• Formally direct employees to cooperate in the investigation and make sure employees are aware that counsel represents the corporation.
• Educate managers in the laws and practices relating to protection of internal communications, including the operation of the legal system and the role of counsel.
When making plans relating to creating and preserving desired privileges employers must be mindful that National Labor Relations Board (“NLRB”) and the Equal Employment Opportunity Commission (“EEOC”) have objected to overly broad confidentiality requirements that companies have attempted to impose on employees in the context of internal investigations of workplace issues. For example, the NLRB has taken the position that a non-management employee has the right to speak with co-workers about workplace concerns under Section 7 of the National Labor Relations Act and that this right is not outweighed by generalized concerns of his or her employer regarding the integrity of an investigation, and the EEOC is on record that imposing overly broad confidentiality requirements violate federal anti-discrimination laws. Both regulatory agencies have indicated, however, that employers may request confidentiality from their employees on a case-by-case basis when the employer has made an individualized assessment that reveals case-specific risks that present a legitimate and substantial business justification for a confidentiality instruction. Accordingly, employers must abandon traditional practices of telling employees “to keep the investigation confidential”, and including such language in all policies and other forms relating to investigations, in favor of making sure that the above-referenced case-by-case assessment is made and making sure that if a confidentiality request is made it is accompanied by a clear statement from the employer that it believes such a requirement is reasonable under the circumstances.

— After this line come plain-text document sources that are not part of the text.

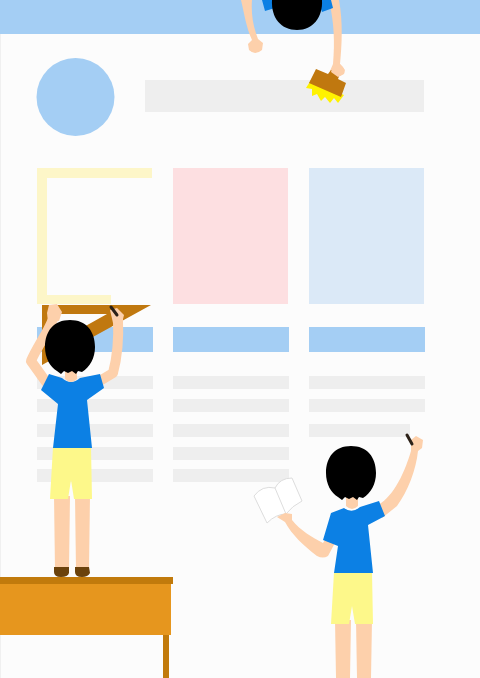
<!DOCTYPE html>
<html lang="en">
<head>
<meta charset="utf-8">
<title>Building a web page</title>
<style>
:root {
  --paper: #fcfcfc;
  --sky: #a4cef4;
  --pale-blue: #dbe9f7;
  --pink: #fddfe1;
  --cream: #fdf6c8;
  --line-grey: #eeeeee;
  --skin: #fdd0ab;
  --hair: #000000;
  --shirt: #0c80e4;
  --shorts: #fdf88a;
  --wood: #c0780f;
  --desk: #e6961e;
  --desk-edge: #c17a0c;
  --shoe: #6b420c;
  --paint: #fff200;
}
html, body { margin: 0; padding: 0; }
body { width: 480px; height: 678px; overflow: hidden; background: var(--paper); }
svg { display: block; }
.sky { fill: var(--sky); }
.pale-blue { fill: var(--pale-blue); }
.pink { fill: var(--pink); }
.cream { fill: var(--cream); }
.text-line { fill: var(--line-grey); }
.skin { fill: var(--skin); }
.limb { fill: none; stroke: var(--skin); stroke-linecap: round; stroke-linejoin: round; }
.hair { fill: var(--hair); }
.shirt { fill: var(--shirt); }
.shorts { fill: var(--shorts); }
.wood { fill: var(--wood); }
.desk { fill: var(--desk); }
.desk-edge { fill: var(--desk-edge); }
.shoe { fill: var(--shoe); }
.paint { fill: var(--paint); }
.pen { stroke: #2c2118; stroke-width: 3; stroke-linecap: round; }
.book { fill: #ffffff; stroke: #dddddd; stroke-width: 1; stroke-linejoin: round; }
</style>
</head>
<body>
<svg width="480" height="678" viewBox="0 0 480 678" role="img" aria-label="Three people building a web page layout">
  <defs>
    <g id="text-row"><rect class="text-line" width="116" height="13"/></g>
    <rect id="heading-bar" class="sky" width="116" height="25"/>
    <path id="hair-cap" class="hair" d="M0-27C16-27 25-16 25 0C25 11 20 20 12 25L8 24L6 27L2 24L-2 26L-6 24L-9 27L-13 24C-20 20-25 11-25 0C-25-16-16-27 0-27Z"/>
  </defs>

  <g id="page-layout">
    <rect x="0" y="0" width="1" height="678" fill="#f0f0f0"/>
    <rect class="sky" width="480" height="34"/>
    <circle class="sky" cx="75.500" cy="97" r="39"/>
    <rect class="text-line" x="145" y="80" width="279" height="32"/>
    <path class="cream" d="M37 168H152V178H47V295H111V304H37Z"/>
    <rect class="pink" x="173" y="168" width="115" height="136"/>
    <rect class="pale-blue" x="309" y="168" width="115" height="136"/>
    <use href="#heading-bar" x="37" y="327"/>
    <use href="#heading-bar" x="173" y="327"/>
    <use href="#heading-bar" x="309" y="327"/>
    <g id="column-one">
      <use href="#text-row" x="37" y="376"/>
      <use href="#text-row" x="37" y="399"/>
      <use href="#text-row" x="37" y="424"/>
      <use href="#text-row" x="37" y="447"/>
      <use href="#text-row" x="37" y="469"/>
    </g>
    <g id="column-two">
      <use href="#text-row" x="173" y="376"/>
      <use href="#text-row" x="173" y="399"/>
      <use href="#text-row" x="173" y="424"/>
      <use href="#text-row" x="173" y="447"/>
      <use href="#text-row" x="173" y="469"/>
    </g>
    <g id="column-three">
      <use href="#text-row" x="309" y="376"/>
      <use href="#text-row" x="309" y="399"/>
      <rect class="text-line" x="309" y="424" width="101" height="13"/>
    </g>
  </g>

  <g id="painter">
    <path class="skin" d="M241 0H252C251 14 253 26 258 39L263 43L262 50Q255 56 249 50L248 44L252 40C246 27 244 12 241 0Z"/>
    <path class="skin" d="M329 0H339C343 22 342 44 340 64L345 70Q343 77 337 76L330 71L333 64C335 42 334 22 329 0Z"/>
    <path class="shirt" d="M262 0H275V8L265 11ZM318 0H331L333 8L322 12Z"/>
    <path class="hair" d="M272 0H322C323 17 313 30 297 30C281 30 271 18 272 0Z"/>
    <g id="paintbrush">
      <path class="paint" d="M311 80L344 95L338 103L334 98L330 103L325 97L321 101L317 94L312 96L312 89L306 88Z"/>
      <path class="wood" d="M316 69L328 74L331 70L340 74L338 79L346 83L341 97L309 83Z"/>
      <path class="skin" d="M333 66L340 64Q346 69 344 74L338 77L331 72Z"/>
    </g>
  </g>

  <g id="drafter">
    <path class="wood" fill-rule="evenodd" d="M42 305H151L42 365ZM48 314V347L107 314Z"/>
    <g id="drafter-arms">
      <path class="limb" stroke-width="10" d="M53 319C47 334 37 347 31 361L46 382"/>
      <path class="limb" stroke-width="10" d="M118 320C119 342 117 358 113 373L98 382"/>
      <path class="skin" d="M49 305L57 304L62 312L59 321L48 322L47 313Z"/>
      <path class="skin" d="M110 310L117 308L124 315L122 323L113 323Z"/>
      <line class="pen" x1="111" y1="307" x2="117" y2="315"/>
    </g>
    <g id="drafter-legs">
      <path class="skin" d="M54 496H70L69 570H55ZM75 496H90L89 570H76Z"/>
      <path class="shoe" d="M54 567H69V573Q68 577 61 577Q54 577 54 572ZM75 567H89L90 573Q88 577 82 577Q75 577 75 572Z"/>
    </g>
    <path class="shorts" d="M53 447H91L92 499H74L71 480L68 499H50Z"/>
    <path class="shirt" d="M49 374L62 378Q71 386 80 378L100 374L104 388L87 400L92 448H53L58 404L41 390Z"/>
    <path class="skin" d="M65 368H77V379Q71 385 65 379Z"/>
    <use href="#hair-cap" x="70" y="347"/>
  </g>

  <g id="desk">
    <rect class="desk-edge" x="163" y="634" width="6" height="44"/>
    <rect class="desk" y="583" width="171" height="52"/>
    <rect class="desk-edge" y="577" width="173" height="7"/>
  </g>

  <g id="writer">
    <g id="notebook">
      <path class="book" d="M254 496Q262 485 275 488Q280 478 292 478L302 501Q292 506 286 514Q276 514 267 523Z"/>
      <path class="book" d="M275 488L286 514"/>
    </g>
    <g id="writer-arms">
      <path class="skin" d="M277 517L285 513L292 514V520C301 531 312 537 323 543L329 534L336 541L328 556Q323 559 317 556C304 546 292 535 285 522Z"/>
      <path class="skin" d="M411 440L416 436L423 440L422 448L418 451C416 470 408 491 397 506L382 518L376 506C391 499 403 478 411 451Z"/>
      <line class="pen" x1="407" y1="435" x2="412" y2="444"/>
    </g>
    <path class="skin" d="M335 620H351L350 678H336ZM356 620H372L371 678H357Z"/>
    <path class="shorts" d="M334 572H372L373 624H355L352 606L349 624H331Z"/>
    <path class="shirt" d="M331 513L344 508Q352 514 360 507L379 501L385 516L368 525L373 573H334L338 546L323 540Z"/>
    <path class="skin" d="M346 493H358V506Q352 512 346 506Z"/>
    <use href="#hair-cap" x="351" y="473"/>
  </g>
</svg>
</body>
</html>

Glasser provided an interesting and straightforward catalogue of what he saw as the key roles of a CTO of a startup company operating in the high-tech arena. His list began with ensuring that the company had the best technology to carry out the specific technology-related activities that were required in order for the company to competitive and this meant creating and continuously engaging with the appropriate suppliers and other allies and making sure that the technology requirements for each company project were clearly understood among the members of the teams working on those projects. In that regard, he noted that “[t]he greatest leverage is when the project is in its earliest phases, when we are deciding on architectures in the context of market requirements and when technology choices are being made”. The second item on his list was creating options for the company—either for existing businesses or launching new businesses—and being heavily involved with other functions, such as business development, in incubating opportunities that are based on exploiting technological breakthroughs. Glasser’s third activity for the CTO was attending to the health and well-being of the technical community including acting as the public face of technology for the company and making sure that technology optimization is taken into account in all decisions and activities throughout the organization. Finally, the CTO needs to be involved in the formulation and execution of the company’s overall business strategies given that Silicon Valley companies are competing by forging technical excellence in the products and in the processes used to create those products.
Glasser’s ideas were similar to those described by Ries a few years earlier when he argued that “[t] CTO's primary job is to make sure the company's technology strategy serves its business strategy” and then suggested that the effective CTO need to be adept at several specific skills including platform selection and technical design; seeing the “big picture”; providing options; finding ways to “get 80% of the benefit for 20% of the cost; growing technical leaders; and owning the development methodology.